Michael Timothy Hickie was born on 17th October 1922, in Mussoorie, Uttarakhand, North West India. His parents were both from distinguished British Raj families.
Mike was then educated in UK, and joined Dartmouth Naval College in 1936. (Mike was, we believe, a year below Prince Phillip, Duke of Edinburgh.) In 1940 he joined his first ship as a Midshipman, ‘HMS Repulse’, a Battle cruiser – operating in North Sea. Then on ‘HMS Eskimo’, and then ‘HMS Nigeria’ which was involved in sinking the German warship ‘Bremse’.
After completing his training course Mike volunteered for Submarines, qualifying in July 1942. He then joined P222 in Gibraltar. At this point Churchhill gave orders that all Submarines should have names, and not just numbers. Mike then served on ‘HMS Ursula’, engaging in many actions, until the Sub was damaged and ordered back to Portsmouth for repairs in February 1943. Mike was then assigned to ‘HMS Truant’, as First Lieutenant, based in Holy Loch. They had several successful missions in the North Sea and Arctic waters close to Iceland. Here it was so cold, that when the Sub surfaced to recharge its batteries ice would form quickly on the railings, in heavy sea, men had to stand ready to bash off this ice, in case the Submarine became top heavy and turned turtle with the extra weight.
It was in here in Holy Loch, Mike met Wren Patricia Traunter, and their romance began. Pat had an exciting story, for she had left her English parents working in Argentina, to come to UK, at beginning of war, to volunteer – but her ship was torpedoed in the Atlantic. Pat spent three weeks in an open lifeboat, before rescue. Pat then served as a Wren at Holy Loch. They were married in January 1944, with an aunt of Pat’s present, and some of Mike’s family. Their first child Tim, was born in November.
Mike then served on ‘HMS Taciturn’, on Patrol in Pacific, till peace was declared. They had a number of ‘Victory Cruises’ in Pacific. When in Freemantle, in a special service, Mike was awarded the Distinguished Service Cross.
Mike then served on ‘HMS Truncheon’ in Hong Kong waters. In 1947 Mike was appointed to ‘HMS Anchorite’, in Holy Loch. Pat was staying with her sister in Sussex. A daughter Tessa was born in November 1948. Mike then took command of ‘HMS Sirdar’, and later ‘HMS Amphion’, serving off Greenland in icy waters. Here they were sometimes under the ice shelf for long periods. Then Mike then took Command of ‘HMS Tallyho”, serving in Bay of Bengal. Mike saw much of the world, and in 1955 was based in Malta. Mike then served on ‘HMS Gambia’ east of the Suez. In 1960 he was appointed to “HMS Rooke”, the shore base in Gibraltar as Staff Officer Operations, serving there for three years, and with Pat living there also. Then Mike went as Work Study Officer on aircraft carrier ‘HMS Ark Royal’.

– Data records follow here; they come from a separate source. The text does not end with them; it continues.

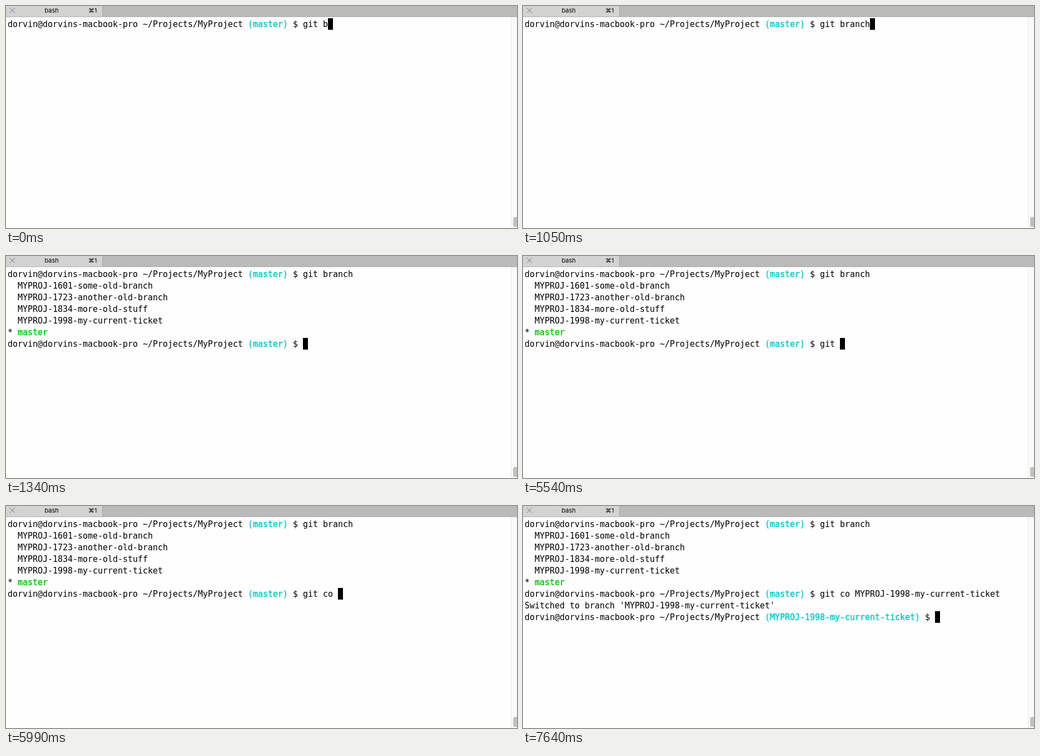
Recreate the animation shown at these times as an HTML page with a canvas. Size 919 by 401 pixels, loop 8000 ms.

```html
<!DOCTYPE html>
<html lang="en">
<head>
<meta charset="utf-8">
<title>Terminal: switching branches</title>
<style>
  html, body { margin: 0; width: 100%; height: 100%; overflow: hidden; background: #fefefe; }
  canvas { display: block; }
</style>
</head>
<body>
<canvas id="stage" width="919" height="401"></canvas>
<script>
const ctx = document.getElementById('stage').getContext('2d');
const LOOP = 8000;
const CELL = 9, LINE = 21, LEFT = 3, TOP = 22, BASELINE = 16;
const BLACK = '#000', CYAN = '#00c5c7', GREEN = '#00c200';
const TICKET = 'MYPROJ-1998-my-current-ticket';

// Each entry: start time in ms, number of finished commands, text being typed.
const STEPS = [
  [0, 0, 'git b'],
  [300, 0, 'git br'],
  [600, 0, 'git bra'],
  [750, 0, 'git bran'],
  [900, 0, 'git branc'],
  [1050, 0, 'git branch'],
  [1340, 1, ''],
  [5240, 1, 'g'],
  [5390, 1, 'git'],
  [5540, 1, 'git '],
  [5840, 1, 'git c'],
  [5990, 1, 'git co '],
  [6290, 1, 'git co ' + TICKET],
  [7640, 2, '']
];

// A line is a list of [text, colour] spans.
const prompt = (branch, command) => [
  ['dorvin@dorvins-macbook-pro ~/Projects/MyProject ', BLACK],
  [`(${branch})`, CYAN],
  [' $ ' + command, BLACK]
];

const HISTORY = [
  [
    prompt('master', 'git branch'),
    [['  MYPROJ-1601-some-old-branch', BLACK]],
    [['  MYPROJ-1723-another-old-branch', BLACK]],
    [['  MYPROJ-1834-more-old-stuff', BLACK]],
    [['  ' + TICKET, BLACK]],
    [['* ', BLACK], ['master', GREEN]]
  ],
  [
    prompt('master', 'git co ' + TICKET),
    [[`Switched to branch '${TICKET}'`, BLACK]]
  ]
];

function rect(color, x, y, w, h) {
  ctx.fillStyle = color;
  ctx.fillRect(x, y, w, h);
}

function drawWindow() {
  rect('#fefefe', 0, 0, 919, 401);
  rect('#bababa', 0, 0, 919, 20);
  rect('#d3d3d3', 0, 0, 173, 19);
  rect('#a9a9a9', 173, 0, 1, 20);
  rect('#b0b0b0', 0, 19, 919, 1);

  ctx.strokeStyle = '#777';
  ctx.lineWidth = 1;
  ctx.beginPath();
  ctx.moveTo(7, 3.5);
  ctx.lineTo(16, 12.5);
  ctx.moveTo(16, 3.5);
  ctx.lineTo(7, 12.5);
  ctx.stroke();

  ctx.fillStyle = BLACK;
  ctx.font = '11px Inter, sans-serif';
  ctx.fillText('bash', 69.5, 12);
  ctx.fillText('⌘1', 148, 12);

  rect('#fafafa', 908, 20, 11, 381);
  rect('#e8e8e8', 908, 20, 1, 381);
  ctx.fillStyle = '#c1c1c1';
  ctx.beginPath();
  ctx.roundRect(912, 381, 8, 18, 3.5);
  ctx.fill();
}

// Draws one line on the character grid and returns the column after it.
function drawLine(spans, row) {
  let column = 0;
  for (const [text, color] of spans) {
    ctx.fillStyle = ctx.strokeStyle = color;
    ctx.lineWidth = 0.35;
    for (const char of text) {
      const x = LEFT + column++ * CELL, y = TOP + row * LINE + BASELINE;
      ctx.fillText(char, x, y);
      if (color !== BLACK) ctx.strokeText(char, x, y);
    }
  }
  return column;
}

function draw(time) {
  const [, finished, typed] = STEPS.findLast(([start]) => start <= time);
  const branch = finished === 2 ? TICKET : 'master';
  const lines = [...HISTORY.slice(0, finished).flat(), prompt(branch, typed)];

  drawWindow();
  ctx.font = '15px "DejaVu Sans Mono", monospace';
  let column = 0;
  lines.forEach((line, row) => { column = drawLine(line, row); });
  rect(BLACK, LEFT + column * CELL, TOP + (lines.length - 1) * LINE, CELL, LINE);
}

function tick() {
  draw(performance.now() % LOOP);
  requestAnimationFrame(tick);
}
tick();
</script>
</body>
</html>
```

In April 1966, Mike left the Royal Navy, and he and the family moved to Australia. However, here he reported to the Royal Australian Navy at ‘HMAS Penguin’, the Naval base in Mosman, and he then joined ‘HMAS Platypus’ in mid-1969. He then served as First Lieutenant on ‘HMAS Sydney’ for 16 months, with three trips to Vietnam. Retiring in 1974 he took a position at St Ignatius College as the bursar. However, in 1975 he received a request from Australian Prime Minister Whitlam, to help with new Submarines, and so re-joined the RAN, and served in ‘HMAS Kuttabul’. In 1983 Mike left the Australian Navy, and took a position at the Australian Museum. Later Mike and Pat retired to South Coast, but Pat sadly passed away March 2006. Then Mike moved to Sydney, staying near his children, Tim and Tessa.
When turning 90 he met Joan M Wilson, widow of Submariner Lieut. Commander Don Wilson DSC, RANVR. Joan was about to lead a tour group to India which was visiting Mussoorie – the place where Mike had been born. Then with Joan, Mike travelled to Catania in southern Italy, representing Australia at the International Submariners Congress. They then went on to UK visiting Dartmouth Naval College, where Mike was told he was eligible for another medal – “The Arctic Star’. This is awarded to those who served escorting convoys into the Arctic and round to Murmansk in Russia in WW2, which was during Mike’s service on HMS Nigeria’ in 1941. They have also travelled to Holbrook to the Submarine Memorial Museum for the service to remember those who had, on submarines, served in W1 and WW2.
Mike then moved to the RSL Village in Narrabeen, and is at present staying there in Milne Bay Hostel and turns 99 on 17 October 2021.